I only caught glimpses of Jayda Knight’s fierce pout and Angelle Zhané’s man-slaying windmill arm choreography. I did manage to watch a few of the other competitors’ acts, some of whom came from as far as Roanoke for the event. Ceberus was the first contestant up, which was hardly fair to the rest of us because he stoically busted out a Matrix-style dance number, with movement more akin to liquid than flesh and bone. Brooklyn’s curves were surpassed only by her attitude. Cyanide turned out backbends, handstands, and generally contorted her limbs in such a way as to make a gymnast (not to mention myself) blush. Servers bustled around with plates of food, full and empty beverages, and general expressions of shell-shock.
Finally, the time had come – my mint green skinny jeans clinging, face contoured, hair sprayed, palms sweating, I trekked to the stage with my confection under a black cloche as the first sensual pop beats of “Cake By the Ocean” played over the speakers.

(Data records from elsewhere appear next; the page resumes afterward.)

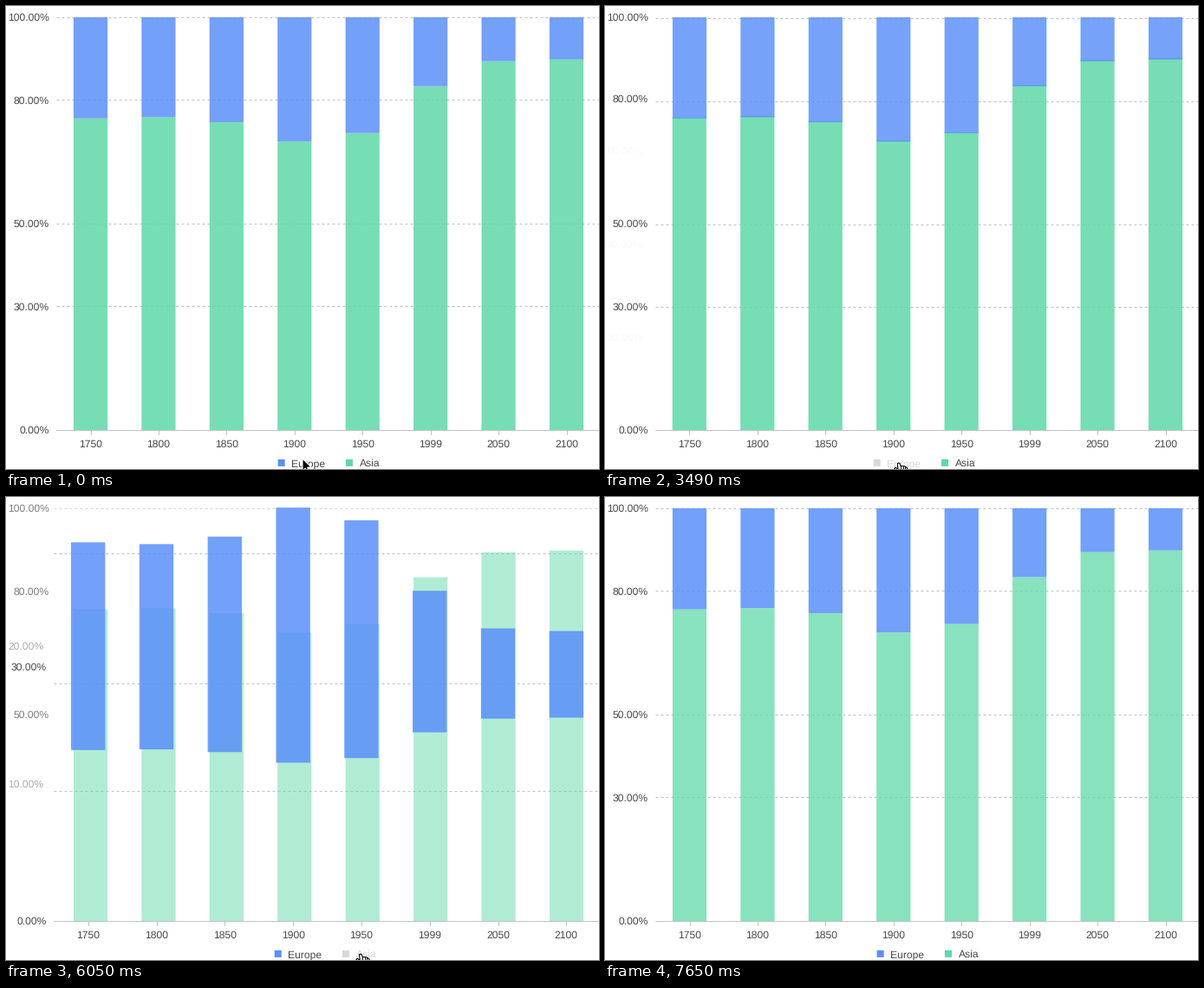
Write a matplotlib script that moves like this. It is 684 by 534 pixels and loops after 8560 ms.

```python
import numpy as np
import matplotlib.pyplot as plt
from matplotlib.animation import FuncAnimation
from matplotlib.patches import Polygon, Rectangle

W, H, LOOP, TICK = 684, 534, 8560, 20
TOP, BASE, RIGHT = 13, 489, 685.75
REFRESH = 80
BLUE, GREEN, OFF = "#5B8FF9", "#5ED8A7", "#D8D8D8"
RULE, INK = "#C2C2C2", "#484848"
FILL, HOVER, RELEASE = 0.85, 0.69, 0.74

YEARS = (1750, 1800, 1850, 1900, 1950, 1999, 2050, 2100)
ASIA = np.array([502, 635, 809, 947, 1402, 3634, 5268, 7268])
EUROPE = np.array([163, 203, 276, 408, 547, 729, 628, 828])
SHARE = {"Europe": 100 * EUROPE / (ASIA + EUROPE),
         "Asia": 100 * ASIA / (ASIA + EUROPE)}


def layout(shown, ticks, peak, top=TOP):
    """Plot geometry: the value `peak` reaches the height `top`."""
    left = 58.3 if max(ticks) >= 100 else 51.7
    mid, band = left, (RIGHT - left) / len(YEARS)
    mid = left + band * (np.arange(len(YEARS)) + .5)
    return dict(shown=shown, ticks=ticks, left=left, mid=mid,
                width=band / 2, unit=(BASE - top) / peak)


LAYOUTS = {
    "both": layout(("Europe", "Asia"), (0, 30, 50, 80, 100), 100),
    "asia": layout(("Asia",), range(0, 100, 20), SHARE["Asia"].max(), 7),
    "europe": layout(("Europe",), range(0, 40, 10), 30),
}

# Legend clicks: first visible time, time already elapsed then, new layout
CLICKS = [(1480, 80, "asia"), (2550, 20, "both"), (3490, 50, "asia"),
          (4490, 57, "both"), (5860, 30, "europe"), (6860, 20, "both")]

# Pointer path: time, x, y
PATH = np.array([(0, 342, 522), (150, 371, 524), (490, 371, 524),
                 (800, 337, 525), (940, 338.5, 527), (4880, 339, 527),
                 (5360, 409, 527), (7260, 409, 527), (7500, 414, 534)])
ARROW = np.array([(0, 0), (0, 14), (3.2, 11), (5.3, 16), (7.6, 15),
                  (5.6, 10.2), (10, 10)])
HAND = np.array([(-1.5, .6), (0, 0), (1.3, .8), (2.2, 3.6), (7, 3.8),
                 (10, 6), (8, 14), (0, 14), (-5, 6.5), (-4, 5.2), (-.9, 7)])

plt.rcParams.update({"font.family": "Liberation Sans", "font.size": 12.1,
                     "text.hinting": "none"})
fig = plt.figure(figsize=(W / 72, H / 72), dpi=72, facecolor="white")
ax = fig.add_axes([0, 0, 1, 1])
ax.set_xlim(0, W)
ax.set_ylim(H, 0)
ax.axis("off")


def mix(a, b, p):
    return a + (b - a) * p


def ease_in_out(u):
    return 2 * u * u if u < .5 else 1 - 2 * (1 - u) ** 2


def hold(t, start=0):
    return start + (t - start) // REFRESH * REFRESH


def rule(z, **kw):
    return ax.plot([], [], color=RULE, lw=1, snap=True, zorder=z, **kw)[0]


def label(text, align, y=0):
    return ax.text(0, y, text, ha=align, va="baseline", color=INK, zorder=5)


def box(color, z, y=0, size=0):
    patch = Rectangle((0, y), size, size, fc=color, lw=0, zorder=z, snap=False)
    return ax.add_patch(patch)


def cursor(points, face, edge):
    return ax.add_patch(Polygon(points, fc=face, ec=edge, lw=1.1, zorder=8))


grid = [rule(1, dashes=(3, 3)) for _ in range(4)]
axis_line = rule(4)
ticks = [rule(4) for _ in YEARS]
years = [label(str(y), "center", 509.3) for y in YEARS]
values = sorted({v for s in LAYOUTS.values() for v in s["ticks"]})
percents = {v: label(f"{v:.2f}%", "right") for v in values}
bars = {"Europe": [box(BLUE, 3) for _ in YEARS],
        "Asia": [box(GREEN, 2) for _ in YEARS]}
legend = {name: (x, color, box(color, 5, 522.8, 8.1),
                 label(name, "left", 531.2))
          for name, x, color in (("Europe", 313.6, BLUE),
                                 ("Asia", 391.9, GREEN))}
arrow = cursor(ARROW, "black", "white")
hand = cursor(HAND, "white", "black")
knuckles = [ax.plot([], [], color="black", lw=.9, zorder=9)[0]
            for _ in range(3)]


def transition(t):
    """Old layout, new layout, eased progress, fade-out progress."""
    old = new = "both"
    dt = LOOP
    for seen, lead, name in CLICKS:
        if t >= seen:
            old, new = new, name
            dt = lead + hold(t, seen) - seen
    return (LAYOUTS[old], LAYOUTS[new], ease_in_out(min(1, dt / 400)),
            min(1, dt / 350) ** 2)


def bar_boxes(name, s):
    """Rows of x, width, top and bottom for one series."""
    zero = 0 * s["mid"]
    below = SHARE["Asia"] if name == "Europe" and "Asia" in s["shown"] else zero
    return np.array([s["mid"] - s["width"] / 2, zero + s["width"],
                     BASE - s["unit"] * (below + SHARE[name]),
                     BASE - s["unit"] * below])


def opacity(name, t):
    if name == "Europe":
        return HOVER if 940 <= t < 2500 else FILL
    if t >= 7650:
        return RELEASE
    return HOVER if 5580 <= t < 6800 or t >= 7300 else FILL


def draw_bars(t, old, new, p, gone):
    for name, patches in bars.items():
        alpha = opacity(name, t)
        if name not in new["shown"]:
            shape = bar_boxes(name, old)
            alpha *= 1 - gone
        elif name in old["shown"]:
            shape = mix(bar_boxes(name, old), bar_boxes(name, new), p)
        else:
            shape = bar_boxes(name, new)
            shape[2] = mix(shape[3], shape[2], mix(.01, 1, p))
        for patch, (x, w, top, low) in zip(patches, shape.T):
            patch.set_bounds(x, top, w, low - top)
            patch.set_alpha(alpha)
    for patch in bars["Asia"]:  # a series that returns is stacked on top
        patch.set_zorder(3.5 if t >= CLICKS[-1][0] else 2)


def draw_axes(old, new, p, gone):
    left = mix(old["left"], new["left"], p)
    axis_line.set_data([left, W], [BASE, BASE])
    for x, tick, text in zip(mix(old["mid"], new["mid"], p), ticks, years):
        tick.set_data([x, x], [BASE, BASE + 5])
        text.set_x(x)

    def place(key, before, after, height):
        """Height and opacity of a part that moves, enters or leaves."""
        a = old if before else new
        b = new if after else old
        alpha = 1 if before and after else p if after else 1 - gone
        return (mix(a["left"], b["left"], p),
                mix(height(a, key), height(b, key), p),
                alpha if before or after else 0)

    def value_height(s, v):
        return BASE - s["unit"] * v

    def line_height(s, i):
        return value_height(s, s["ticks"][i]) if i < len(s["ticks"]) else 0

    for i, line in enumerate(grid, 1):
        _, y, alpha = place(i, i < len(old["ticks"]), i < len(new["ticks"]),
                            line_height)
        line.set_data([left, W], [y, y])
        line.set_alpha(alpha)

    for v, text in percents.items():
        x, y, alpha = place(v, v in old["ticks"], v in new["ticks"],
                            value_height)
        text.set_position((x - 8.4, y + 4.3))
        text.set_alpha(alpha)


def draw_legend(new):
    shift = 0 if len(new["shown"]) == 2 else -3.9
    for name, (x, color, marker, text) in legend.items():
        on = name in new["shown"]
        marker.set_x(x + shift)
        marker.set_facecolor(color if on else OFF)
        text.set_x(x + shift + 15.6)
        text.set_color(INK if on else OFF)


def draw_pointer(t):
    t = hold(t)
    x, y = (np.interp(t, PATH[:, 0], PATH[:, k]) for k in (1, 2))
    inside = t < PATH[-1, 0] - REFRESH / 2
    pointing = t >= 900 and not 370 < x < 390
    arrow.set_visible(inside and not pointing)
    hand.set_visible(inside and pointing)
    arrow.set_xy(ARROW + (x, y))
    hand.set_xy(HAND + (x, y))
    for k, line in enumerate(knuckles):
        line.set_visible(inside and pointing)
        line.set_data([x + 2.3 + 2.5 * k] * 2, [y + 4, y + 7.5])


def update(i):
    t = i * TICK + TICK / 2
    old, new, p, gone = transition(t)
    draw_bars(t, old, new, p, gone)
    draw_axes(old, new, p, gone)
    draw_legend(new)
    draw_pointer(t)
    return []


anim = FuncAnimation(fig, update, frames=LOOP // TICK, interval=TICK,
                     init_func=lambda: update(0), repeat=True, repeat_delay=0)
plt.show()
```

For all my compulsive practicing, the handstand was not my best. Carrying on, I spun, I rolled, I shimmied and shook, and the few folks I could see in the front row began to smile wide – but what took five minutes alone in my room seemed like one onstage.
A “reveal” is, in my opinion, one of the finest traditions of drag; often, a queen will whip off a modest, flouncing garment to reveal something jewel-toned and form-fitting underneath. My reveal was the aforementioned confetti cake, which I plunged a hand into and shoved on my face as part of my finale. But I had only mimed this part in practice, and was not prepared for how the real life cake would react to this gesture, which was to explode all over the front half of the stage, splattering the first row and maybe also the emcee. He was royally pissed and told me the show wouldn’t continue until I cleaned up the floor.
If you are the type of introvert who thinks there is nothing more embarrassing than cavorting suggestively onstage, flamboyantly dressed as the opposite sex, I suggest you try wiping a floor on your hands and knees in front of 165 silent people, while flamboyantly dressed as the opposite sex.
The last spot available was on coach Neveah Symone’s team, which really worked out well for me, given as many glowing things I’ve heard about her as an entertainer.
The evening closed with a few words from Kim Whetzel, director of Care Management at Harrisonburg Community Health Clinic – the program formerly known as Valley AIDS Network that provides free rapid HIV testing, financial and food assistance, medical education, and peer support to HIV positive clients. Rhinestone Productions, the drag company putting on the whole shebang, had held a brunch event earlier that day which raised $700 for the program.
The lights came on, a drunk Millennial fawned over first Kathryn and then a queen. Well-dressed Gen X-ers lined up to take photos with Eureka. And I gathered my things to go.
My friends were detained in the prep room by a very excited chef who showed us his corn and radish sprout operation – the little green corn slips surprisingly sweet – and then we headed out into the night, in search of cool air and a bar not overrun by students.
The next round of The Gem is on April 20, 9:30 p.m., at Clementine Cafe. More information available at www.facebook.com/RhinestoneProductionsVA.
Randi B. Hagi is a regular contributor to The Citizen.